Across the material below, how many lines contain the word "strokes"? Respond with the number only.

» Input
============================================================

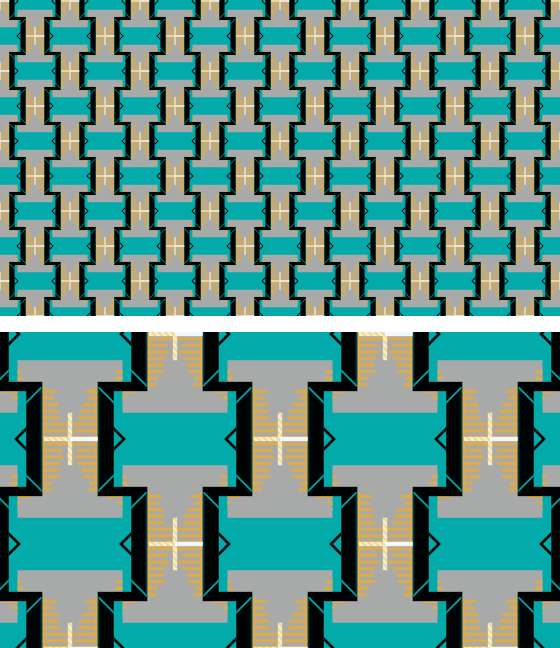
Top: the whole. Bottom: its middle third, enlarged.
A Shadertoy shader for this pattern:

```glsl
// Staggered teal tiles with mitred black frames, grey joints, gold hatching and cream crosses
#define REPEATS 8.0      // repeats across the canvas
#define UNITS 144.0      // design units per repeat
#define BAR_IN 19.0      // frame edge facing the joint
#define BAR_OUT 30.0     // frame edge facing the tile
#define HATCH 4.5        // spacing of hatch lines
#define TEAL vec3(0.01, 0.665, 0.665)
#define GREY vec3(0.655, 0.665, 0.66)
#define GOLD vec3(0.87, 0.67, 0.30)
#define BLACK vec3(0.0, 0.012, 0.012)
#define CREAM vec3(0.98, 0.94, 0.78)
#define WHITE vec3(0.95, 0.97, 1.0)

float pixelSize;

// Antialiased coverage of a signed distance
float cover(float d) { return clamp(0.5 - d / pixelSize, 0.0, 1.0); }

float box(vec2 p, vec2 halfSize) {
    vec2 d = abs(p) - halfSize;
    return length(max(d, 0.0)) + min(max(d.x, d.y), 0.0);
}

// Distance to evenly spaced strokes
float strokes(float t, float halfWidth) {
    return abs(fract(t / HATCH + 0.25) - 0.5) * HATCH - halfWidth;
}

void mainImage(out vec4 fragColor, in vec2 fragCoord) {
    pixelSize = REPEATS * UNITS / iResolution.x;
    vec2 uv = fragCoord * REPEATS / iResolution.x;

    // Half-step brick layout, with each joint at the cell centre
    float row = floor(uv.y * 2.0 + 0.5);
    vec2 p = vec2(fract(uv.x + 0.5 * mod(row, 2.0)) - 0.5, uv.y - 0.5 * row) * UNITS;
    vec2 a = abs(p);

    // Teal ground, grey joint and its flared ends
    float joint = a.x - BAR_IN;
    float flare = max(36.0 - a.x, 18.0 - a.y);
    vec3 col = mix(TEAL, GREY, cover(min(joint, flare)));

    // Gold hatching fans out to the sides with ragged ends
    float line = floor(p.y / HATCH);
    float ragged = 1.6 * sin(line * 2.4) + 1.1 * sin(line * 5.3 + sign(p.x));
    float fan = max(joint, 0.36 * a.y + ragged - a.x);
    float corner = max(flare, a.x - a.y - 12.0 + ragged);
    float hatch = max(strokes(p.y, 1.1), min(fan, corner));
    float rim = max(abs(a.x - BAR_IN + 1.2) - 0.7, a.y - 36.0);
    col = mix(col, GOLD, cover(min(hatch, rim)));

    // Black side bars and the steps that link the rows
    float bar = box(a - vec2(0.5 * (BAR_IN + BAR_OUT), 0.0), vec2(0.5 * (BAR_OUT - BAR_IN), 40.0));
    float link = box(a - vec2(36.0, 36.0), vec2(17.0, 3.2));
    float frame = min(bar, link);
    col = mix(col, BLACK, cover(frame));

    // Teal mitres and a fine dark seam on the frame
    float mitre = abs(a.x - BAR_IN + a.y - 36.0) * 0.707 - 0.6;
    col = mix(col, TEAL, cover(max(mitre, bar)));
    float seam = max(abs(a.x - BAR_IN - 0.7) - 0.5, a.y - 36.0);
    col = mix(col, TEAL * 0.55, cover(seam) * 0.6);

    // Chevrons pointing from the bars into the tile
    float chevron = abs(a.x - BAR_OUT + a.y - 7.0) * 0.707 - 0.9;
    col = mix(col, BLACK, cover(max(chevron, BAR_OUT - a.x)));

    // Cross: stitched upright and left arm, solid right arm
    float upright = box(p, vec2(1.5, 18.0));
    float leftArm = box(p + vec2(9.0, 0.0), vec2(9.0, 1.5));
    float rightArm = box(p - vec2(9.5, 0.0), vec2(9.5, 1.5));
    float stitch = 0.65 + 0.35 * cover(strokes(p.x + p.y, 1.2));
    col = mix(col, mix(GOLD, CREAM, stitch), cover(min(upright, leftArm)));
    col = mix(col, WHITE, cover(rightArm));

    fragColor = vec4(col, 1.0);
}
```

============================================================

» Task response
4